Finding a fair way to split up your property when you get divorced requires honesty and planning. If you and your ex want to handle the process outside of court, you will need to have a realistic understanding of the value of your major assets.
Community property means that you and your spouse will share the property and income acquired during your marriage. Your primary residence may well be part of your pool of community property.
While your home itself is likely worth thousands of dollars, the oil and gas lease attached to it could also be a source of ongoing revenue or added property value, depending on the circumstances.
How can you determine a fair and appropriate financial value for your mineral leasing rights when you divorce in Texas?
Industry professionals have a standard
If you were to talk to those working in the oil and gas industry, they might share with you a basic formula that many individuals and companies use to value these rights at different properties.
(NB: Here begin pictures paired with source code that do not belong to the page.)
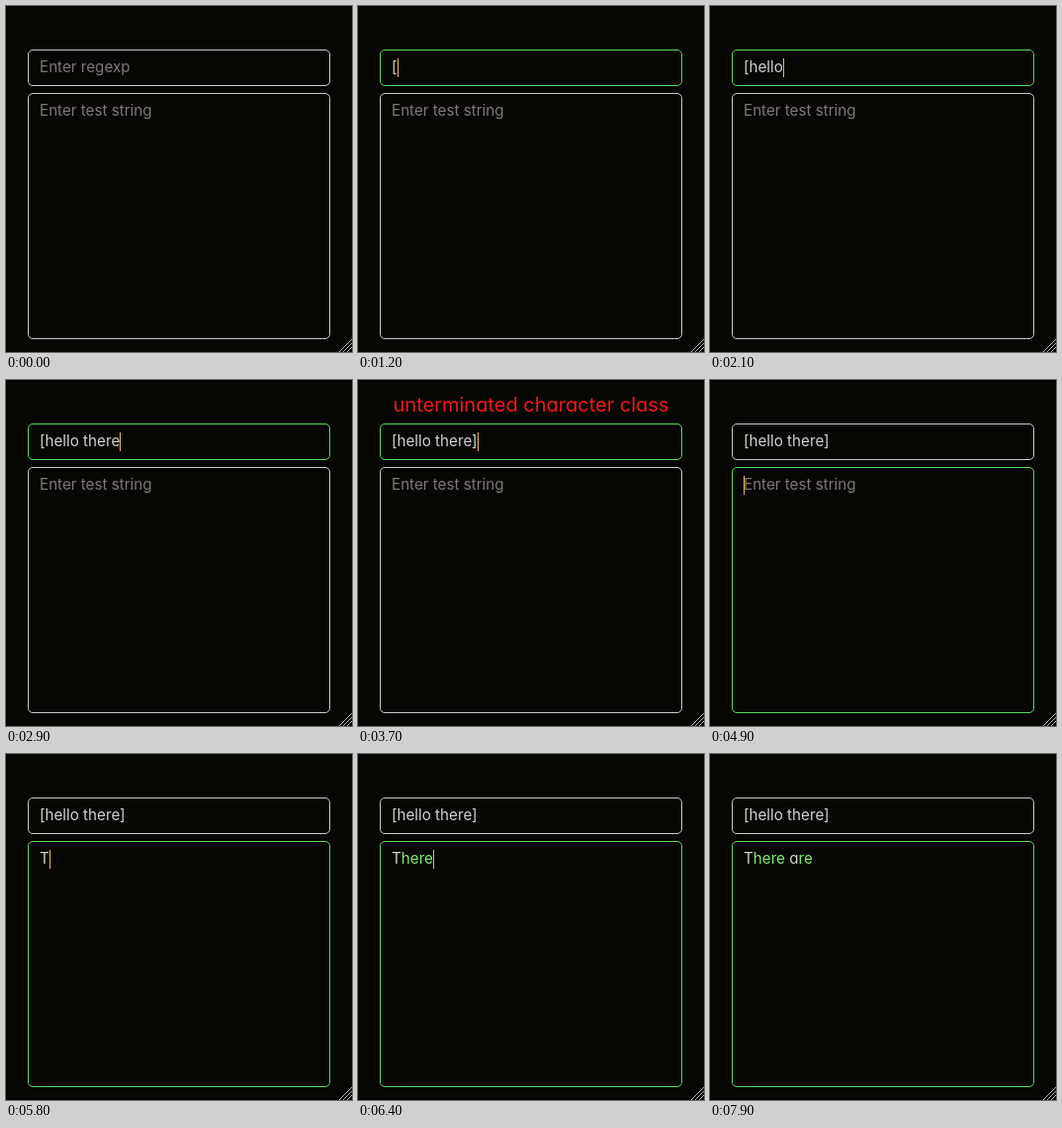
Animation of 350 by 350 pixels, one loop 8000 ms. Source, as an HTML page:

```html
<!DOCTYPE html>
<html lang="en">
<head>
<meta charset="utf-8">
<style>
  html, body { margin: 0; width: 100%; height: 100%; overflow: hidden; background: #060602; }
  #stage {
    position: relative; width: 350px; height: 350px; overflow: hidden;
    font: 15.2px/19px Inter, sans-serif; font-feature-settings: "cv11"; white-space: pre;
  }
  #error {
    position: absolute; top: 13px; width: 100%; text-align: center;
    font-size: 20px; line-height: 24px; color: #f01a14;
  }
  .field {
    position: absolute; left: 22px; width: 306px; box-sizing: border-box;
    padding: 7px 11px; border: 1px solid #c8c8c2; border-radius: 5px;
  }
  .focus { border-color: #58d858; }
  #regexp { top: 44px; height: 37px; }
  #sample { top: 88px; height: 249px; }
  .typed { color: #d6d0d6; }
  .typed b { font-weight: inherit; color: #7cf06c; }
  .hint { color: #81777b; }
  .caret { position: absolute; top: 8px; width: 1px; height: 19px; background: #e8c044; }
  svg { position: absolute; right: 0; bottom: 0; stroke: #b4b4b0; }
</style>
</head>
<body>
<div id="stage">
  <div id="error">unterminated character class</div>
  <div id="regexp" class="field"><span class="typed"></span><i class="caret"></i><span class="hint">Enter regexp</span></div>
  <div id="sample" class="field"><span class="typed"></span><i class="caret"></i><span class="hint">Enter test string</span></div>
  <svg width="14" height="14"><path d="M1 14L14 1M5 14L14 5M9 14L14 9"/></svg>
</div>
<script>
const LOOP = 8000;
const PATTERN = "[hello there]";
const SAMPLE = "There are ";

// Each entry is [start time, value]
const patternLength = [[0, 0], [1200, 1], [1500, 2], [1600, 3], [1800, 4], [1900, 5], [2100, 6],
  [2300, 7], [2400, 8], [2600, 9], [2700, 10], [2900, 12], [3700, 13]];
const sampleLength = [[0, 0], [5800, 1], [5900, 2], [6000, 4], [6100, 5], [6500, 6], [6600, 7],
  [6900, 9], [7400, 10]];
const matchedLength = [[0, 0], [6400, 5], [7400, 10]];
const focused = [[0, ""], [500, "regexp"], [4900, "sample"]];
const caretOn = [[0, false], [500, true], [1100, false], [1200, true], [3400, false], [3700, true],
  [4300, false], [4900, true], [5400, false], [5800, true], [7900, false]];
const errorOn = [[0, false], [3200, true], [4300, false]];

const valueAt = (track, t) => track.findLast(([start]) => start <= t)[1];
const show = (element, on) => { element.style.visibility = on ? "visible" : "hidden"; };

function drawField(id, html, t) {
  const field = document.getElementById(id);
  const active = valueAt(focused, t) === id;
  const typed = field.querySelector(".typed");
  field.classList.toggle("focus", active);
  if (typed.innerHTML !== html) typed.innerHTML = html;
  show(field.querySelector(".hint"), !html);
  show(field.querySelector(".caret"), active && valueAt(caretOn, t));
}

function draw(t) {
  const matched = valueAt(matchedLength, t);
  const sample = SAMPLE.slice(0, valueAt(sampleLength, t));
  const highlighted = sample.slice(0, matched).replace(/[hello there]+/g, "<b>$&</b>");
  show(document.getElementById("error"), valueAt(errorOn, t));
  drawField("regexp", PATTERN.slice(0, valueAt(patternLength, t)), t);
  drawField("sample", highlighted + sample.slice(matched), t);
}

const begin = performance.now();
function tick() {
  draw((performance.now() - begin) % LOOP);
  requestAnimationFrame(tick);
}
tick();
</script>
</body>
</html>
```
They consider the current cash flow for that property and then multiply it by three.
While this approach can work well for a property already producing, it may not be the best solution for a potentially lucrative but as of yet untapped reserve. If there isn’t cash flow to use for an estimate, then you may need to look instead at what the lease itself will provide for the household in the next few years.
Even when there is cash flow, this model could undervalue the lease, which is important to realize. Establishing a realistic financial value for the property and not just looking at old paperwork or making assumptions will help you protect yourself as you plan for divorce.